For those who follow the Rangers’ system, the name Leury Garcia is a familiar one. This being his 5th year with a Texas affiliate, it is the first year that Garcia is eligible for the Rule 5 draft. The middle-infielder/centerfielder-in-progress was viewed by almost everybody as a lock to make the 40-man roster. Garcia is a small-statured, defense-first switch-hitter whose bat has shown improvement each year since joining the Rangers system in 2008. The 21-year old would have almost certainly been claimed by another team had he not been placed on the roster. He’ll eventually either provide middle-infield bench depth for the Rangers, find a role in center field, or, possibly more likely, start for another club. Obviously, the Rangers would rather either keep him or receive compensation in return for him, making his placement on the roster a no-brainer.
Maybe slightly less familiar is the name of left-handed reliever Joe Ortiz. The 22-year old Ortiz is entering his third year of Rule 5 eligibility after accumulating 52 punch-outs in 62 2/23 innings of work (51 appearances) between Frisco and Round Rock last year. Scouts see Ortiz as a potential lefty specialist, and that’s enough for the Rangers to feel the need to protect him in the upcoming Rule 5 draft.
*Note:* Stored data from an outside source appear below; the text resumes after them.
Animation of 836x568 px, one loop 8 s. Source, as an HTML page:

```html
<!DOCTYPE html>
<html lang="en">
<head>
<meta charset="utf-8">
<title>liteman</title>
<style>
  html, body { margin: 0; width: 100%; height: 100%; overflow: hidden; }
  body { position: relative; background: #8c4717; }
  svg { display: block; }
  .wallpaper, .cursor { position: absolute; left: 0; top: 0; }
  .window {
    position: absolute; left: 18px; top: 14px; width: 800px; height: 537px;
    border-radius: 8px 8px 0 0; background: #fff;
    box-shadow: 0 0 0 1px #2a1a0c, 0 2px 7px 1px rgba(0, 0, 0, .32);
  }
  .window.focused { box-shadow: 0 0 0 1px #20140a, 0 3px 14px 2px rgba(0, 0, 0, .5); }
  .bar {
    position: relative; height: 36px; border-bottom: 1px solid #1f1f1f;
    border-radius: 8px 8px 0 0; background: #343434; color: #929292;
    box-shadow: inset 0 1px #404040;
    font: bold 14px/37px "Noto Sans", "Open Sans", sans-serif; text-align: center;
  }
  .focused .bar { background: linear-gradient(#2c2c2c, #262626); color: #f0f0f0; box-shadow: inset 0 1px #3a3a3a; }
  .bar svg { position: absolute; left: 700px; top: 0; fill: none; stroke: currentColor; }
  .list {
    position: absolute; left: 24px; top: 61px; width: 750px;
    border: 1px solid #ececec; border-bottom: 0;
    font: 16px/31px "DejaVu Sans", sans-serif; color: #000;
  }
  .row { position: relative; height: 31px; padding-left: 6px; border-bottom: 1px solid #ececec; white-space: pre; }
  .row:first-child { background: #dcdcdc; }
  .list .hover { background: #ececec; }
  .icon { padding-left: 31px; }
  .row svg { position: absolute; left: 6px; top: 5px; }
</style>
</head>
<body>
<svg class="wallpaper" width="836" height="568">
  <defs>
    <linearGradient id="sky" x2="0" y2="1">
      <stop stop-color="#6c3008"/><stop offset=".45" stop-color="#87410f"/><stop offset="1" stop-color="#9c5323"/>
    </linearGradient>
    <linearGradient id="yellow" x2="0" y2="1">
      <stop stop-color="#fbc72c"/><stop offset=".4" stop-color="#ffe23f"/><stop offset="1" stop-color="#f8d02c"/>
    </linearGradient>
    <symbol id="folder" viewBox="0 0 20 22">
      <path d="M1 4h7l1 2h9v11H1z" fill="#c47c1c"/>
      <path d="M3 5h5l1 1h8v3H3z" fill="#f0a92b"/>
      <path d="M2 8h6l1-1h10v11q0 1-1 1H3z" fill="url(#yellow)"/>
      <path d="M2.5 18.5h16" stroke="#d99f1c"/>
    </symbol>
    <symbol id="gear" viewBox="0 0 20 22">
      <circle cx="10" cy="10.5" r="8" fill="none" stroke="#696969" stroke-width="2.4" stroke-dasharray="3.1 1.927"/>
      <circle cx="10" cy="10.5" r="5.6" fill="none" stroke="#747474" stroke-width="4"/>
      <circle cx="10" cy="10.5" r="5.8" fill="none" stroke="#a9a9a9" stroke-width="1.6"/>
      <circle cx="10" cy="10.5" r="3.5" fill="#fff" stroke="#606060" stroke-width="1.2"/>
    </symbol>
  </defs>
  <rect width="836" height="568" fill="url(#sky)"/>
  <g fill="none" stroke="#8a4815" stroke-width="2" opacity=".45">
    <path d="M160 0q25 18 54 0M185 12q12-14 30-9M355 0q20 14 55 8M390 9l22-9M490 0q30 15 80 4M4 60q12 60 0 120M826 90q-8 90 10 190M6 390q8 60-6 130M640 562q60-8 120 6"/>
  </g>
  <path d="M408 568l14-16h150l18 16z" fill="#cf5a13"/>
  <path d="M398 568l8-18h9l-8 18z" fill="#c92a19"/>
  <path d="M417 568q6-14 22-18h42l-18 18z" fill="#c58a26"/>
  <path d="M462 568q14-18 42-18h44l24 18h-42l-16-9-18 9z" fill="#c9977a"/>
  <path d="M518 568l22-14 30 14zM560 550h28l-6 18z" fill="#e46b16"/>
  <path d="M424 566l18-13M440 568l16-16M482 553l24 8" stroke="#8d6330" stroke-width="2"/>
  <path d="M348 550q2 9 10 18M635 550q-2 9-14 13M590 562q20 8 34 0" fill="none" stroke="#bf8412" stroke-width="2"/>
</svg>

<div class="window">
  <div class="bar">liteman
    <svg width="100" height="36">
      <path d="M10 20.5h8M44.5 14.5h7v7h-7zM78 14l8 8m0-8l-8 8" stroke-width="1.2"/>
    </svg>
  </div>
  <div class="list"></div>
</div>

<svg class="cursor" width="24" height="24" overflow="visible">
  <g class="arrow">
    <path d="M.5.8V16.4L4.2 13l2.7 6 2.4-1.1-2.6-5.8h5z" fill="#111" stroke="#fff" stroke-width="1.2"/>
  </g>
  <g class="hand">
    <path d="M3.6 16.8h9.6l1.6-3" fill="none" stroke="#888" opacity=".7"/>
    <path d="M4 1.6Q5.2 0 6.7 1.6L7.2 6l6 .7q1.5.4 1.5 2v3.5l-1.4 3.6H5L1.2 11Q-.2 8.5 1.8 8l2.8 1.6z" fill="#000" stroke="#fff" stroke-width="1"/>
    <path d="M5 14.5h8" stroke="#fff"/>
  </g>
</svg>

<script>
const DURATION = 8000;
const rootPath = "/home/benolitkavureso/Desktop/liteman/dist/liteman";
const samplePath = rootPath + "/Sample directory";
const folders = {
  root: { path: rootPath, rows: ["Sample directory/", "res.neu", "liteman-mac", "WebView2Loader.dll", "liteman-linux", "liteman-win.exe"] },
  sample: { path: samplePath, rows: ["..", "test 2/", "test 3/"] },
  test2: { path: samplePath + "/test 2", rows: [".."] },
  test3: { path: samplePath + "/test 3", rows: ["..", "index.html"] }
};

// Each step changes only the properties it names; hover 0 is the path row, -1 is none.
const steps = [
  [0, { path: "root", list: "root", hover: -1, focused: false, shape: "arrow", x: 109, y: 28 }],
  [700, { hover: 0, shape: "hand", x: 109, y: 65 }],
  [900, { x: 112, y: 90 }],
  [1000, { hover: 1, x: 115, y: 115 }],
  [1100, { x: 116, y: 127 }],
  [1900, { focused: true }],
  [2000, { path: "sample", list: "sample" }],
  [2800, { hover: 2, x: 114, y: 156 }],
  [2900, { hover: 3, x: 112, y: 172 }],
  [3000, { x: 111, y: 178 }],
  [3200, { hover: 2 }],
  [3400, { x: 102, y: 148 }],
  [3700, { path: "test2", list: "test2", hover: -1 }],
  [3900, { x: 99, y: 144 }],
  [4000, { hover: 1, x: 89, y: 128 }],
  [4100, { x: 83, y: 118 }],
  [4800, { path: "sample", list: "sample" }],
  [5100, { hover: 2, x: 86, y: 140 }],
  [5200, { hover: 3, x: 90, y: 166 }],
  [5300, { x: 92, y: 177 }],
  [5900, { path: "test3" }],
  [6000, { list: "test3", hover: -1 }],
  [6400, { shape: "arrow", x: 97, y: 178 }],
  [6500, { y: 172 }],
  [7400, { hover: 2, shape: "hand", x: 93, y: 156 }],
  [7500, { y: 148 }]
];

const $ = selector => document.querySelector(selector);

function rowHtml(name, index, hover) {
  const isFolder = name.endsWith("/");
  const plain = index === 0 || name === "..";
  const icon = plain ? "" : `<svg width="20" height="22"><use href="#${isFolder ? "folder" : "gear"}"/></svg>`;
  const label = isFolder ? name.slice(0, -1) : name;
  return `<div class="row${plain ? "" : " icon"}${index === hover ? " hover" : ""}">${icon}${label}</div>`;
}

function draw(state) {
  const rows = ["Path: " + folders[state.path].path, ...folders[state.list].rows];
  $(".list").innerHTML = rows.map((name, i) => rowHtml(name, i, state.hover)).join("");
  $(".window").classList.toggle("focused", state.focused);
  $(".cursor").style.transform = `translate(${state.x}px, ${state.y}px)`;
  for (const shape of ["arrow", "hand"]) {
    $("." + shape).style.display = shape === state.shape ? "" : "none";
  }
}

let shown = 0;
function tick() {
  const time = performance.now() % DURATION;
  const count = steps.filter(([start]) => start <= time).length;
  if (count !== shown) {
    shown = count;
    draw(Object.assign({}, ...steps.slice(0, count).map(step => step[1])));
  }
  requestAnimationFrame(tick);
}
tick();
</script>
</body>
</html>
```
As a reminder, a player is only eligible to be claimed by another team in the Rule 5 draft if he is not on his respective club’s 40-man roster and were either a) signed at age 19 or older and have been in the club’s organization for four years; or b) were signed at age 18 or younger and have been in the organization for five years. Also, a team that has a full 40-man roster cannot take part in the draft.
The Rangers will (barring a free agent signing) have 2 openings on their roster. It won’t stay that way for very long – the Rangers will almost certainly bring in more than 2 free agents, and because players that are selected in the Rule 5 are required to be placed on the roster, I wouldn’t expect them to be very aggressive on that front. But as always is the case with Jon Daniels and the rest of this front office, you never know. Only one thing is for sure – and that is that this 40-man roster will change drastically between now and Opening Day on April 2nd.
The 40-man Roster as of 11/23/2012: